Up until last August last year, I thought I simply had difficult episodes in my childhood. Other people, I know, had it worse. I had always tried to count my blessings. Then, in September, my mother snapped. At least her mind did, probably after decades of being dangerously taut and frayed. Looking back now, I can’t help admitting that my growing up years were peppered with twisted events.
Several closely spaced incidents might have led to my mother’s eventual breakdown. The year before, my grandmother died. My mother, I had mistakenly hoped, had made peace with her. My grandmother was one source of my mother’s insecurity. My mother claims that her mother, as well as her father, had favored her siblings over her. She, their firstborn, grew up under the care of her maternal grandparents; thus, she believed that she was unloved by her parents. My aunt recently told me that my mother once chased her with a pair of scissors after seeing the fabric for her graduation dress that my grandmother gave my mother. She hissed to my aunt, “If it’s for you, it’s always beautiful. If it’s for me, it looks like that!”
A few months after my grandmother was buried, my father died. Aside from the failure of his health, my father, I strongly suspect, died a psychologically broken man. My parents’ marriage was neither a happy nor a loving one. I had never seen them exchanging friendly banters, sweet glances, much less shared affectionate gestures. My mother had always deflected any hugs from my father, even with us kids around. All I can remember are the arguments and the fighting that highlighted their insipid, sometimes hostile, co-existence under the same roof.
The big chunk of it all, my mother’s high school sweetheart, with whom she was able to renew friendship a few months after my father died, darted out of her life again following a short-term reunion. He is still very much married and, I supposed, he didn’t welcome my mother’s advances. My mother believed that he was still carrying a torch for her after she chose to marry my father. This she believes until now. I don’t know what her reasons were for accepting my father’s marriage proposal but I believe that one shouldn’t blame other people for the choices that one makes in life. My mother claimed my grandfather preferred that she married my father.
While she was in her teens or even before that, my mother may have already been festering with hatred, envy, and insecurity when she couldn’t move past her parents’ entrusting her to her grandparents. Psychologists and psychiatrists were unheard of then, and mental instability or illness was only for “other people.” My mother’s state had remained unchecked.
Over the years, I remember my mother being in her dark moods, usually over issues of jealousy over my father. The atmosphere at home would literally be charged with negative energy that one could almost feel it, like pin pricks, on one’s skin. She would rage over the simplest lapses of those around her. My siblings and I would then stay in our rooms, get comfort from books or from the silence inside the four walls that buffered us from the turmoil outside. She must have been so wrapped up in her own battles that I can’t remember her taking the time to be motherly to her children.

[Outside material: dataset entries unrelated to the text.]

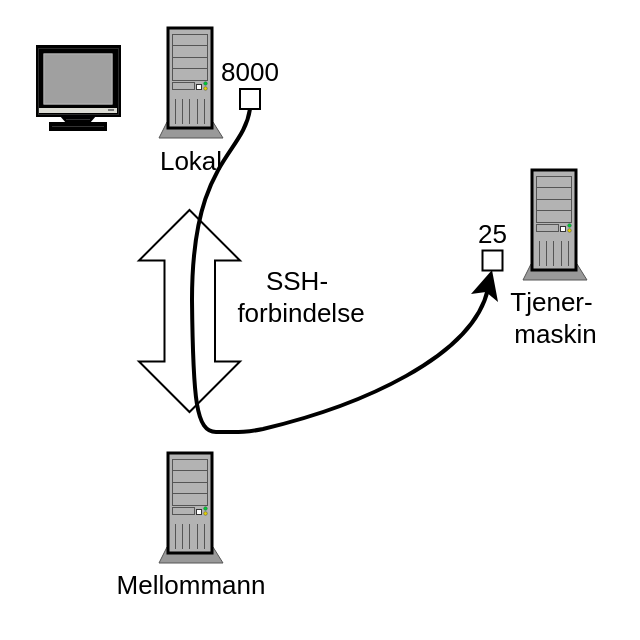
<!DOCTYPE html>
<html lang="no">
<head>
<meta charset="utf-8">
<title>SSH-forbindelse</title>
<style>
:root {
  --paper: #fff;
  --ink: #000;
  --case: #b3b3b3;
  --foot: #999;
  --screen: #a0a0a0;
  --bezel: #dcdcd4;
  --led-green: #00c832;
  --led-yellow: #e6d200;
}
* { box-sizing: border-box; }
html, body { margin: 0; overflow: hidden; background: var(--paper); }
.diagram {
  position: relative;
  width: 640px;
  height: 640px;
  overflow: hidden;
  background: var(--paper);
  color: var(--ink);
  font: 26px/32px "Liberation Sans", Arial, sans-serif;
}
.drawing { position: absolute; inset: 0; display: block; }
.label {
  position: absolute;
  margin: 0;
  white-space: nowrap;
  text-align: center;
  transform: translateX(-50%);
}
.label span { display: block; }
.port-local { left: 250px; top: 56px; }
.port-server { left: 492.5px; top: 218px; }
.local { left: 191px; top: 145px; }
.middle { left: 191px; top: 569px; }
.connection { left: 301px; top: 265px; }
.connection span:first-child { margin-right: 8px; }
.server { left: 553.5px; top: 287px; line-height: 31.5px; }
.server span:first-child { margin-right: 4px; }
.server span:last-child { margin-left: 4px; }
.outline { fill: var(--paper); stroke: var(--ink); stroke-width: 2; }
.tunnel { fill: none; stroke: var(--ink); stroke-width: 4; }
</style>
</head>
<body>
<main class="diagram">
  <svg class="drawing" width="640" height="640" viewBox="0 0 640 640" aria-hidden="true">
    <defs>
      <g id="tower">
        <polygon points="8,96 54,96 64,112 0,112" fill="var(--foot)" stroke="#555" stroke-width="1"/>
        <rect x="9" y="2" width="44" height="100" fill="var(--case)" stroke="var(--ink)" stroke-width="3"/>
        <g fill="none" stroke="#555" stroke-width="1">
          <rect x="13.5" y="8.5" width="35" height="46"/>
          <path d="M13 19.5H49M13 31.5H49M13 42.5H49"/>
          <rect x="13.5" y="56.5" width="22" height="7"/>
          <path d="M16.5 73V98M23.5 73V98M30.5 73V98M38.5 73V98M45.5 73V98"/>
        </g>
        <rect x="37.5" y="58.5" width="5" height="5" fill="var(--paper)" stroke="#333" stroke-width="1"/>
        <circle cx="46.5" cy="57.5" r="1.8" fill="var(--led-green)" stroke="#264" stroke-width="0.5"/>
        <circle cx="46.5" cy="62.5" r="1.8" fill="var(--led-yellow)" stroke="#553" stroke-width="0.5"/>
      </g>
      <rect id="port" width="20" height="20" class="outline"/>
    </defs>

    <g id="monitor">
      <rect x="36" y="45" width="85" height="72" fill="var(--ink)"/>
      <rect x="38.5" y="48.5" width="80" height="66" fill="none" stroke="#2b2b2b" stroke-width="1"/>
      <rect x="39" y="108" width="78" height="5" fill="var(--bezel)"/>
      <rect x="108" y="109" width="6" height="2" fill="#777"/>
      <rect x="42" y="52" width="72" height="54" fill="var(--screen)" stroke="var(--ink)" stroke-width="3"/>
      <rect x="44" y="54" width="68" height="50" fill="none" stroke="#b4b4b4" stroke-width="1"/>
      <polygon points="60,116 96,116 90,123 66,123" fill="var(--ink)"/>
      <rect x="49" y="122" width="58" height="9" fill="var(--ink)"/>
      <path d="M52 126.5H104M66 119.5H90" stroke="#333" stroke-width="1"/>
    </g>

    <use href="#tower" x="159" y="26"/>
    <use href="#tower" x="523" y="168"/>
    <use href="#tower" x="159" y="451"/>

    <polygon id="link-arrow" class="outline" points="189.5,210 240,260.5 215,260.5 215,361.5 240,361.5 189.5,412 139,361.5 164.5,361.5 164.5,260.5 139,260.5"/>

    <path class="tunnel" d="M250 109C243 156 192 160 192 300C193 400 196 432 216 432C236 432 244 433 263 429C360 406 473 357 488 289"/>
    <polygon id="tunnel-head" points="492,270 498,302 486,292 471,294" fill="var(--ink)"/>

    <use href="#port" x="240" y="89"/>
    <use href="#port" x="482.5" y="250.5"/>
  </svg>

  <p class="label port-local">8000</p>
  <p class="label local">Lokal</p>
  <p class="label connection"><span>SSH-</span><span>forbindelse</span></p>
  <p class="label port-server">25</p>
  <p class="label server"><span>Tjener-</span><span>maskin</span></p>
  <p class="label middle">Mellommann</p>
</main>
</body>
</html>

And the biggest profanity of it all was such a warped and shameful notion. As we, her daughters started to grow up, she would suspect our father of giving questionable attention to and harboring dubious interests towards us. One by one, as we became teenagers, we started to drift away from our father fearing our mother’s ire. I have belatedly found this out. I thought I was the only one, but I also heard the same accounts and sentiments from my sisters and from my aunt.
My great heartache and realization after my father died is that my father was robbed of what could have been happy times with his children. These could have been his only consolation in a loveless marriage.
My mother has slowly recovered physically from her breakdown after she was hospitalized and treated by doctors. However, she is regularly taking medications for her mental condition, probably for life.
All she writes or talks about is her old boyfriend who doesn’t even give her the time of the day now. She doesn’t reminisce about my father and mentions him only grudgingly in the autobiography that she is writing. It’s mostly about the one that got away.
At times, I cry for myself and for my sisters whose childhoods were tainted with my mother’s twisted ways. More than that, my heart bleeds for my father who died not only with a broken body but also with a broken heart.
I pray I could forgive my mother, for she may not have been equipped to fight her demons. I want to forgive her, because I don’t want to live my life as she has lived hers.